Collected data:
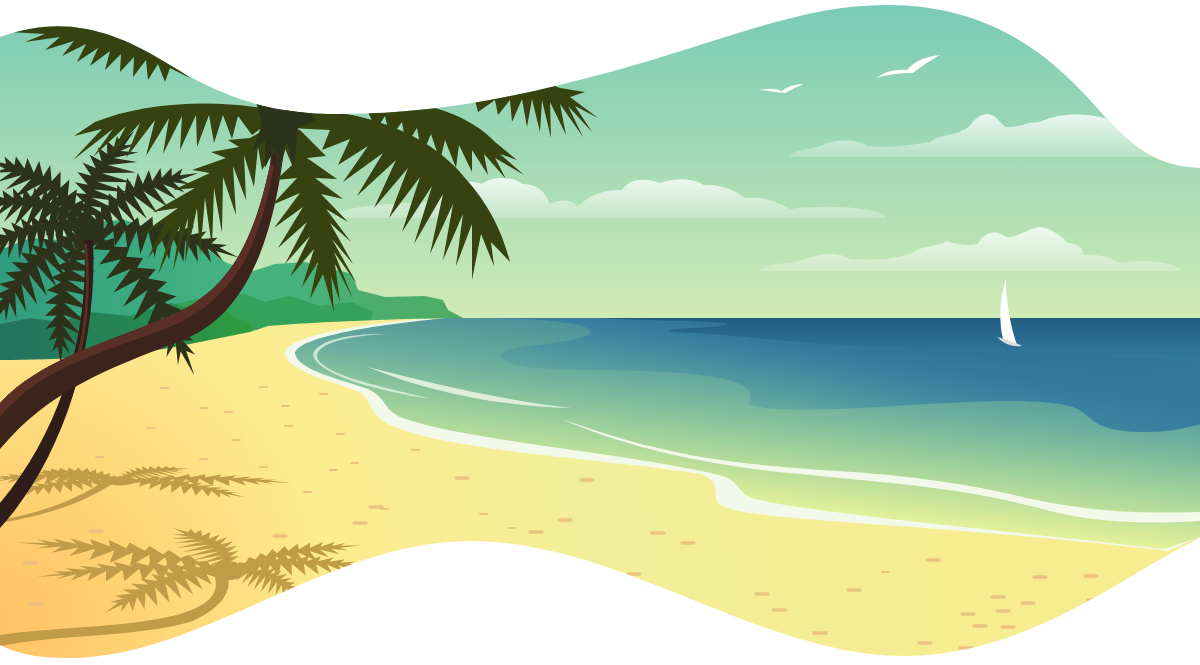
<!DOCTYPE html>
<html lang="en">
<head>
<meta charset="utf-8">
<title>Tropical beach</title>
<style>
:root {
  --page: #fff;
  --foam: #f3f9ea;
  --palm: #36420f;
  --palm-back: #2d331a;
  --trunk: #3c241c;
  --trunk-light: #5a3026;
  --trunk-back: #2e1d18;
  --shadow: #c19c48;
  --pebble: #e9bd7e;
}
html, body { margin: 0; background: var(--page); overflow: hidden; }
svg { display: block; width: 1200px; height: 665px; }
.foam { fill: var(--foam); }
.palm { fill: var(--palm); }
.palm-back { fill: var(--palm-back); }
.shadow { fill: var(--shadow); }
.pebbles { fill: none; stroke: var(--pebble); stroke-linecap: round; opacity: .85; }
</style>
</head>
<body>
<svg viewBox="0 0 1200 665" role="img" aria-label="Sandy bay with two palm trees, gulls and a sailing boat">
<defs>
  <clipPath id="wave-frame">
    <path d="M0 37C60 15 110 28 165 62C225 99 270 114 340 114C440 114 520 96 610 72C720 42 800 5 886 5C980 5 1040 45 1090 100C1125 140 1150 166 1200 168V538C1130 570 1030 656 905 656C760 656 620 541 470 541C330 541 200 658 70 658C40 658 20 655 0 645Z"/>
  </clipPath>
  <linearGradient id="sky" x1="0" y1="0" x2="0" y2="1">
    <stop offset="0" stop-color="#78cbb6"/>
    <stop offset=".5" stop-color="#a3dab5"/>
    <stop offset="1" stop-color="#d0ebb5"/>
  </linearGradient>
  <linearGradient id="cloud" x1="0" y1="0" x2="0" y2="1">
    <stop offset="0" stop-color="#fff" stop-opacity=".8"/>
    <stop offset="1" stop-color="#fff" stop-opacity=".22"/>
  </linearGradient>
  <linearGradient id="hill-far" x1="0" y1="0" x2="1" y2="0">
    <stop offset="0" stop-color="#2f9d7d"/>
    <stop offset=".5" stop-color="#45b383"/>
    <stop offset="1" stop-color="#4fab62"/>
  </linearGradient>
  <linearGradient id="hill-near" x1="0" y1="0" x2="1" y2="0">
    <stop offset="0" stop-color="#23735f"/>
    <stop offset=".6" stop-color="#258a50"/>
    <stop offset="1" stop-color="#2f9e3d"/>
  </linearGradient>
  <radialGradient id="sand" gradientUnits="userSpaceOnUse" cx="0" cy="620" r="1000">
    <stop offset="0" stop-color="#ffc166"/>
    <stop offset=".16" stop-color="#fed677"/>
    <stop offset=".34" stop-color="#fdec90"/>
    <stop offset=".6" stop-color="#f2ee98"/>
    <stop offset="1" stop-color="#f7ec8f"/>
  </radialGradient>
  <linearGradient id="sea" gradientUnits="userSpaceOnUse" x1="760" y1="318" x2="740" y2="502">
    <stop offset="0" stop-color="#3f8298"/>
    <stop offset=".4" stop-color="#6aae9e"/>
    <stop offset=".68" stop-color="#9dd19b"/>
    <stop offset="1" stop-color="#e3f099"/>
  </linearGradient>
  <linearGradient id="sea-mid" gradientUnits="userSpaceOnUse" x1="850" y1="318" x2="835" y2="420">
    <stop offset="0" stop-color="#2a6790"/>
    <stop offset=".45" stop-color="#3a809f"/>
    <stop offset="1" stop-color="#66aba0"/>
  </linearGradient>
  <linearGradient id="sea-right" gradientUnits="userSpaceOnUse" x1="800" y1="0" x2="1200" y2="0">
    <stop offset="0" stop-color="#347ba0" stop-opacity="0"/>
    <stop offset="1" stop-color="#347ba0" stop-opacity=".8"/>
  </linearGradient>
  <linearGradient id="sea-deep" x1="0" y1="0" x2="0" y2="1">
    <stop offset="0" stop-color="#235c82"/>
    <stop offset="1" stop-color="#327a9f"/>
  </linearGradient>
  <path id="frond" d="M0-2L10-6 12-13 16-8 22-18 25-10 32-21 34-11 42-23 43-12 52-23 52-11 62-21 60-9 71-17 68-6 80-12 76-3 88-6 84 1 95 1 90 5 104 14 88 9 93 19 82 7 85 22 74 3 76 23 66 0 66 24 57-3 56 23 48-5 46 22 40-6 36 20 32-6 27 17 24-5 18 13 16-3 9 8 8 2Z"/>
  <path id="mid-sea" d="M462 318C560 318 600 325 588 335C570 345 498 345 500 356C512 376 600 367 680 373C765 380 750 396 748 404C780 418 920 402 1000 401C1085 400 1080 412 1095 422C1115 436 1170 434 1200 424V318Z"/>
</defs>

<g clip-path="url(#wave-frame)">
  <rect id="sky-area" width="1200" height="320" fill="url(#sky)"/>

  <g id="clouds" fill="url(#cloud)">
    <path d="M335 218C340 206 380 204 430 202C450 186 465 178 482 184C496 174 515 178 522 184C542 184 546 196 550 204C560 198 572 200 578 206C590 196 600 190 622 190C630 178 646 178 660 183C680 176 696 180 704 185C724 184 738 192 745 198C766 196 780 204 790 209C830 204 884 208 887 218Z"/>
    <path d="M788 157C794 148 815 150 824 144C840 138 860 140 868 146C890 148 905 146 930 142C940 134 955 136 962 130C970 130 972 117 986 114C998 114 998 123 1006 127C1020 128 1024 122 1040 122C1056 114 1080 112 1105 118L1160 157Z"/>
    <path d="M759 271C765 263 790 264 800 261C820 252 840 252 850 259C880 261 895 258 910 254C925 244 940 247 946 241C958 245 968 246 978 244C985 230 998 230 1006 237C1018 238 1024 230 1040 227C1056 230 1062 238 1068 243C1080 244 1084 250 1083 255C1100 254 1112 258 1120 263C1150 258 1178 264 1182 271Z"/>
  </g>

  <g id="gulls" fill="#fff">
    <path d="M760 90Q772 87 782 91Q790 84 804 84Q794 88 785 93Q774 92 760 90Z"/>
    <path d="M876 78Q890 68 907 70Q918 57 940 55Q924 64 913 73Q892 73 876 78Z"/>
  </g>

  <g id="hills">
    <path fill="url(#hill-far)" d="M0 250L30 238 60 240 90 222 125 220 160 232 195 240 225 262 250 272 275 264 305 262 330 268 352 274 358 290 385 297 425 296 443 300 448 310 463 318 420 335H0Z"/>
    <path fill="#35a15a" d="M170 305L210 296 245 294 265 302 290 296 320 306 352 302 373 312 370 322 270 335H170Z"/>
    <path fill="url(#hill-near)" d="M0 324L30 318 60 322 90 312 130 316 160 306 172 303 186 308 200 304 214 311 226 310 234 318 250 322 253 335 180 360 0 375Z"/>
  </g>

  <path id="beach" fill="url(#sand)" d="M0 360C60 360 130 356 180 346L250 332 268 326C320 322 380 319 463 318H1200V665H0Z"/>

  <g id="pebbles" class="pebbles">
    <path stroke-width="3.4" d="M274 536h12M370 507h12M354 523h12M456 478h12M581 480h12M559 520h12M530 532h12M652 533h12M682 543h12M628 574h12M756 594h12M773 610h12M848 590h12M814 633h12M927 560h12M1034 577h12M1085 576h12M992 597h12M1022 603h12M962 614h12M997 611h12M974 626h12M1002 627h12M919 643h12M960 648h12M1088 600h12M90 531h12M30 604h12M24 563h12"/>
    <path stroke-width="2" d="M161 388h7M200 408h7M148 428h7M260 387h7M282 406h7M285 426h7M233 440h7M337 434h7M351 463h7M412 450h7M260 467h7M200 459h7M304 492h7M381 509h7M480 514h7M508 528h7M96 457h7M882 572h7M320 394h7M225 412h7M180 480h7M330 470h7"/>
  </g>

  <g id="sea-area">
    <path class="foam" d="M420 319C335 327 285 339 285 354C290 373 335 382 360 392C372 400 368 414 390 425C450 452 620 460 700 474C722 480 712 494 718 503C738 522 900 520 1168 551L1200 537V318Z"/>
    <path fill="url(#sea)" d="M445 318C345 328 295 341 295 354C300 371 340 379 368 389C387 398 382 408 400 417C460 440 620 452 715 474C742 480 733 489 752 498C800 512 1000 530 1165 549L1200 537V318Z"/>
    <use href="#mid-sea" fill="url(#sea-mid)"/>
    <use href="#mid-sea" fill="url(#sea-right)"/>
    <path fill="url(#sea-deep)" d="M600 318H1200V358C1110 363 1030 343 900 347C810 346 760 336 672 332C655 327 735 329 725 323C690 320 640 321 600 318Z"/>
  </g>

  <g id="wave-crests" class="foam">
    <path d="M562 419C640 447 700 462 820 470C900 474 960 483 1010 494C1080 511 1130 514 1200 512V521C1130 525 1085 521 1035 507C960 488 900 484 800 474C700 465 620 445 562 419Z"/>
    <path opacity=".8" d="M368 367C430 383 500 400 572 408C500 406 430 393 368 367Z"/>
    <path opacity=".7" d="M385 334C330 337 306 350 322 364C342 380 390 388 430 399C380 391 325 377 314 358C308 345 340 333 385 334Z"/>
  </g>

  <g id="sailboat">
    <path fill="#fff" d="M1006 279C999 300 999 322 1003 339L1017 345C1010 325 1006 300 1006 279Z"/>
    <path fill="#d8dde0" d="M997 337Q1010 340 1022 346Q1008 348 997 337Z"/>
  </g>

  <g id="palm-shadows" class="shadow">
    <path d="M118 480C90 500 50 515 0 523V520C45 512 80 498 105 480Z"/>
    <g transform="translate(120 481) scale(1 .32)">
      <circle r="14"/>
      <use href="#frond" transform="rotate(188) scale(1.3 -1)"/>
      <use href="#frond" transform="rotate(165) scale(1.2 -.9)"/>
      <use href="#frond" transform="rotate(-155) scale(.9 -1)"/>
      <use href="#frond" transform="rotate(-40) scale(.75 1)"/>
      <use href="#frond" transform="rotate(-2) scale(1.65 .8)"/>
      <use href="#frond" transform="rotate(17) scale(1.3 .9)"/>
    </g>
    <path d="M224 570C236 585 225 608 190 622C130 638 60 634 0 646V635C60 626 130 628 180 614C212 604 220 592 214 574Z"/>
    <g transform="translate(228 571) scale(1 .55)">
      <circle r="17"/>
      <use href="#frond" transform="rotate(-115) scale(.9 -1.2)"/>
      <use href="#frond" transform="rotate(-24) scale(1.35 .8)"/>
      <use href="#frond" transform="rotate(-8) scale(1.35 .8)"/>
      <use href="#frond" transform="rotate(22) scale(.8 1)"/>
      <use href="#frond" transform="rotate(197) scale(2.1 -.9)"/>
      <use href="#frond" transform="rotate(180) scale(1.85 -.8)"/>
      <use href="#frond" transform="rotate(155) scale(1.38 -1.2)"/>
    </g>
  </g>

  <g id="back-palm">
    <g class="palm-back" transform="translate(90 232)">
      <use href="#frond" transform="rotate(222) scale(1.2 -1.1)"/>
      <use href="#frond" transform="rotate(202) scale(1.1 -1)"/>
      <use href="#frond" transform="rotate(176) scale(1.1 -.9)"/>
      <use href="#frond" transform="rotate(143) scale(1.3 -1.1)"/>
      <use href="#frond" transform="rotate(108) scale(1.32 -1)"/>
      <use href="#frond" transform="rotate(49) scale(1.7 1.1)"/>
      <use href="#frond" transform="rotate(5) scale(1.45 .9)"/>
      <use href="#frond" transform="rotate(-35) scale(1.18 1)"/>
      <use href="#frond" transform="rotate(-75) scale(1.05 1.2)"/>
      <circle r="14"/>
    </g>
    <path fill="var(--trunk-back)" d="M84 240C90 330 62 430 0 503V528C62 460 98 350 93 240Z"/>
    <path fill="var(--trunk-light)" d="M84 244C90 300 82 340 72 375L75 375C86 340 92 300 87 244Z"/>
  </g>

  <g id="front-palm">
    <path fill="var(--trunk)" d="M0 403C40 360 100 345 160 320C225 296 252 250 270 165L274 125H287L282 165C268 262 236 318 185 339C105 370 50 390 0 449Z"/>
    <path fill="var(--trunk-light)" d="M0 403C40 360 100 345 160 320C225 296 252 250 270 165H274C258 258 228 304 165 329C100 353 40 368 0 417Z"/>
    <g id="front-fronds" class="palm">
      <path d="M10 32L40 26C90 20 150 45 190 78L170 68 165 82 158 64 148 80 146 60 133 77 134 57 120 72 121 54 105 70 110 51 90 66 98 48 77 62 86 44 62 56 74 41 45 50 60 37 25 42 45 34Z"/>
      <path d="M440 100C500 80 540 78 560 88L585 92 570 97 598 118 575 106 592 132 568 106 583 137 560 104 566 135 550 102 551 138 542 100 540 132 532 99 527 127 522 99 512 122 510 100 498 115 495 100 478 112 475 100Z"/>
      <path d="M340 100C420 95 470 115 495 142L517 160 500 154 524 175 495 158 506 179 484 154 488 175 472 150 472 172 459 145 456 168 445 140 440 161 431 134 422 155 417 128 406 146 402 122 390 138 385 116 376 130 368 112Z"/>
      <path d="M280 110C350 106 425 128 465 178C490 205 503 235 510 262L491 242 494 266 481 234 472 280 472 224 456 266 463 214 443 260 453 204 430 254 443 194 414 244 432 186 402 232 420 177 389 218 408 168 374 208 396 160 357 196 383 153 343 182 368 146 338 165 350 139 322 150 330 130 290 128Z"/>
      <path d="M290 114C230 98 150 100 95 122L74 136 102 129 73 160 113 129 93 157 126 126 110 156 140 123 126 158 155 120 146 156 169 118 163 154 182 116 180 150 196 115 197 147 209 115 214 143 223 115 232 139 238 116 252 135 270 122Z"/>
      <path d="M285 118L250 138 228 140 239 147 211 152 226 158 192 170 210 173 173 190 195 188 153 212 178 208 136 238 165 222 148 258 172 228 158 275 180 226 173 271 188 218 185 263 197 208 200 256 205 198 212 247 214 188 222 233 223 177 236 215 233 166 246 200 244 155 254 187 258 147 262 170 285 135Z"/>
      <path d="M275 125L292 165 276 180 297 178 272 205 300 193 274 228 303 207 278 248 307 222 285 264 310 236 290 277 314 249 302 287 318 262 310 299 323 274 334 312 331 276 340 302 335 264 353 299 334 252 357 284 332 239 353 264 330 223 351 242 326 209 348 222 321 194 343 199 315 178 337 179 307 158 326 156 300 130Z"/>
    </g>
    <path class="palm-back" d="M256 102H304L316 120 298 128 294 168 287 142 279 174 274 148 265 168 265 140 252 152 262 124Z"/>
  </g>
</g>
</svg>
</body>
</html>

Task goal
How many of the lines above hold "radialGradient"? Answer with only the number.

Written answer
2